Last Thursday Tommaso Bianchi was talking about his optimism for the season ahead.
On Friday Leeds United decided to send him for knee surgery. He had an operation yesterday and will spend up to six weeks getting himself fit again.
That’s football as the saying goes but Bianchi will feel aggrieved as he sits with a leg up this week. The midfielder was looking forward to the start of the season. His head coach, Uwe Rosler, made regular use of him in pre-season and talked Bianchi up. “I felt Tommaso was one of the players who really came on,” Rosler said. “It’s a pity.”
The Italian can take comfort from comments like that. Back in May, before Rosler was named as Leeds’ head coach, it was hard to know if Bianchi’s face would fit. Even he admits that the transition from Italy’s Serie B to the Championship was a culture shock and as his first year at Elland Road wore on, he became increasingly anonymous. A cruciate knee injury ended his season early in February.
His latest problem is less serious and Leeds expect that Bianchi will return from cartilage surgery at some point next month. Bianchi for his part is itching to get involved. “I want to stay in Leeds,” he said. “This year we have more experience, especially the international players.
“The first year was difficult – getting used to a different culture and the type of football. We understand how they play football here in England now. It’s better for us. I think we’re going to have a very good season.”
How happy Bianchi has been in his 12 months at Elland Road is for him to know. He signed a four-year contract last summer, joining United from Sassuolo, and played regularly during the first half of last season. United’s form was up and down and by Christmas the club were in serious trouble. Bianchi shone in patches at Elland Road but looked less sure of himself away from home.

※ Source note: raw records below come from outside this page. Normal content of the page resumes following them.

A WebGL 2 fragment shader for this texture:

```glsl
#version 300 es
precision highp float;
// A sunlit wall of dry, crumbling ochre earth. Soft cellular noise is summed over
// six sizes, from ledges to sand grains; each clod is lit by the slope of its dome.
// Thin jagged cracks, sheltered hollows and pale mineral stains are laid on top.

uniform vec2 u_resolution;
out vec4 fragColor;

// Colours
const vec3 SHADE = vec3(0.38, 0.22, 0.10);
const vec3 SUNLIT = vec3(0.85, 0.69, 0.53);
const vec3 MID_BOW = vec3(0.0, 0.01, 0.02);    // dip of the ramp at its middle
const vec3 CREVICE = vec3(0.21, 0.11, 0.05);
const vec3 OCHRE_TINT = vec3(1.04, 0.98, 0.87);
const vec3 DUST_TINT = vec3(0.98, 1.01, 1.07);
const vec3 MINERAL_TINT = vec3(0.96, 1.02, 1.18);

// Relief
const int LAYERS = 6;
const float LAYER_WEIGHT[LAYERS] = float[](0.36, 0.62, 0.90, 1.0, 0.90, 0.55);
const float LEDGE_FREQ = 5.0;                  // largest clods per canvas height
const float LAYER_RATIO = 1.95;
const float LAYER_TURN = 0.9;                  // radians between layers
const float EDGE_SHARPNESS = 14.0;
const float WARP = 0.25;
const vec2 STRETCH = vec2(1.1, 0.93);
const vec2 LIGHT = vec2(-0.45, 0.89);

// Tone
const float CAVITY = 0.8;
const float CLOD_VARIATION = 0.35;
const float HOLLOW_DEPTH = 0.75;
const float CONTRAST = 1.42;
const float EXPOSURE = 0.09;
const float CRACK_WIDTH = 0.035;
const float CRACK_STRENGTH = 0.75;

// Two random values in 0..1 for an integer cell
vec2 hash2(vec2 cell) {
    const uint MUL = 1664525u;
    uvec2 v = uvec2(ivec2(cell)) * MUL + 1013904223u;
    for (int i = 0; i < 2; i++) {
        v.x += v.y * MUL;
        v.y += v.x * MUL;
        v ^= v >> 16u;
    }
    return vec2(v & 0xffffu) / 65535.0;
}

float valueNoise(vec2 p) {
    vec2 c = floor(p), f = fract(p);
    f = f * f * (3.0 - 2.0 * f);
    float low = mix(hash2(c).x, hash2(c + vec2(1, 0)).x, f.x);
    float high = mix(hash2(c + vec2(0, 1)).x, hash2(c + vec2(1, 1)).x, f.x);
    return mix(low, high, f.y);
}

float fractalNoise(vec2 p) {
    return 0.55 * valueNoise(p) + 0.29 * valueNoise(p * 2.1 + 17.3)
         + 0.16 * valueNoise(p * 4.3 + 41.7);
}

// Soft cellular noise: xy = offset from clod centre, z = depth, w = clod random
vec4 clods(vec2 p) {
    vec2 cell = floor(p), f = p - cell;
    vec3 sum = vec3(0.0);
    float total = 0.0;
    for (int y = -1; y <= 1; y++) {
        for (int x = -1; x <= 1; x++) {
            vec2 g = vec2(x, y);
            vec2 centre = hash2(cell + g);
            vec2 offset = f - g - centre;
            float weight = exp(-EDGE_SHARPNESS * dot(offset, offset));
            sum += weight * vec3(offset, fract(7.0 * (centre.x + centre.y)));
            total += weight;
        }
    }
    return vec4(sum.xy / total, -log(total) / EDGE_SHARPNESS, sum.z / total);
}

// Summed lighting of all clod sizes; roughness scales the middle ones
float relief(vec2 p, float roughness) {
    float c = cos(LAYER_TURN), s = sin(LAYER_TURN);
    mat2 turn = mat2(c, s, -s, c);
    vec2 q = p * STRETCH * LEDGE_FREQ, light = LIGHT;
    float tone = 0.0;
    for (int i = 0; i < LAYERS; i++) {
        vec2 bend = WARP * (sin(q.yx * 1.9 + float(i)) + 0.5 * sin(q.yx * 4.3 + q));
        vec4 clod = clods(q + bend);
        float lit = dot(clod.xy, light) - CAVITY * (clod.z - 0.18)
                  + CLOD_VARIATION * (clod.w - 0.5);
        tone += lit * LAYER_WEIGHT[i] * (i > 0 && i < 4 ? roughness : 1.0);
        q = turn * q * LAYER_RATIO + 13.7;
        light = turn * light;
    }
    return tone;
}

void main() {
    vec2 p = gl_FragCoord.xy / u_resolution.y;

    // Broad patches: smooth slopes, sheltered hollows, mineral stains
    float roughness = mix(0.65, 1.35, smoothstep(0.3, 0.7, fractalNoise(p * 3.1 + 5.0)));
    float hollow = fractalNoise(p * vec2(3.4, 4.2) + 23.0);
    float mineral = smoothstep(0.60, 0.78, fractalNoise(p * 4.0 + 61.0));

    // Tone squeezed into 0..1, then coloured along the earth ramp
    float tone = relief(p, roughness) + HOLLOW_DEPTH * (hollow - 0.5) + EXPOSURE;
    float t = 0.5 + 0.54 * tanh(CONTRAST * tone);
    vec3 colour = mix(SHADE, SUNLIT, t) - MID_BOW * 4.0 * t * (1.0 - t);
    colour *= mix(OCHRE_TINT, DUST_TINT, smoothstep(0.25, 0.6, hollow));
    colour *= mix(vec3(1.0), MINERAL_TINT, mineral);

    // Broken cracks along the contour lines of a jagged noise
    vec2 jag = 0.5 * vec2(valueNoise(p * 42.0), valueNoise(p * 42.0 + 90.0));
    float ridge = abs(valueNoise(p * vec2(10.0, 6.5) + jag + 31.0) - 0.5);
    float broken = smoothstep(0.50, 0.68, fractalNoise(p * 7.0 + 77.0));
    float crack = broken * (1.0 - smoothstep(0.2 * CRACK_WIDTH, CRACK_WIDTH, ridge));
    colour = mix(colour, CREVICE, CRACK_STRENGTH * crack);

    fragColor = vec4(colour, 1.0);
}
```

When the January transfer window opened, it seemed that Bianchi might be heading home. Massimo Cellino, United’s owner, said the midfielder had asked for a transfer in the event that Cellino was hit with an ownership ban by the Football League. Cellino was duly disqualified that month. Modena’s coach, Walter Novellino, also suggested that the 26-year-old wanted to resume his career in Italy.
Bianchi disputes both of those claims. “I don’t understand why there was this news about me, and also this summer, about the chance (of a transfer),” he said. “I never spoke to the president (Cellino) or to the coach of Modena because I wanted to stay in Leeds and show how I can play.
“Maybe in Italy there was news – the coach of Modena wanted me – but it’s not the same as me saying I want to go. There was a misunderstanding maybe. I want to stay here and try to help the team have a very good season.”
Bianchi was happy with his form at the start of last term but conceded that the intensity of the Championship found him out eventually. Nonetheless, he was unfortunate to damage knee ligaments on the night in February when Neil Redfearn, then the club’s head coach, gave him a rare opportunity in a 2-0 win at Reading.
“It was difficult for me because of the change of country, the philosophy of the football, but I think I started well at the beginning of last season,” Bianchi said.
“After December I went down because of my fitness and after that I lost my position because the coach changed the system and the team played better. Then I had some bad luck with the tackle at Reading and after the surgery it was hard.
“But I hope this season will be better. I don’t want to say too much but I’ll continue to work hard and try to play hard.”
That is very much Rosler’s style of play; “heavy metal” as the German – and Jurgen Klopp before him – calls it.
Divisions in United’s multi-national dressing room were evident last season but Rosler has run a tight, disciplined ship since his appointment May. Numerous players, Bianchi among them, have spoken of a more healthy atmosphere at Thorp Arch.
“The coach is very good with a lot of experience,” Bianchi said. “He’s trying to build a good team with good team spirit.
“We have a very good team spirit – better than last year – and we’ve signed a lot of good players.
“We have more organisation in the team and we try to play in two or three systems. If we play 4-4-2 or 4-3-2-1, I play in the middle and that is my role. If we play 4-3-3 I also play in the middle and I’m happy with this coach because I play in the right position. In Italy I played every time in the middle, every match.”
Bianchi sat with Luke Murphy – another midfielder who is recovering from knee surgery – during Saturday’s 2-0 win over Everton at Elland Road, a rousing performance which caught the imagination of a crowd of more than 17,000.
Whatever Rosler’s squad are truly aiming for over the next nine months, the players all agree that the club should be finishing higher up the Championship than they did last season.
“If we stay together in the bad moments – because it’s a long season and bad moments are possible – we can go up the table,” Bianchi said.
“It will be a very hard season but we’ll try to do our best and try to get into the top six.”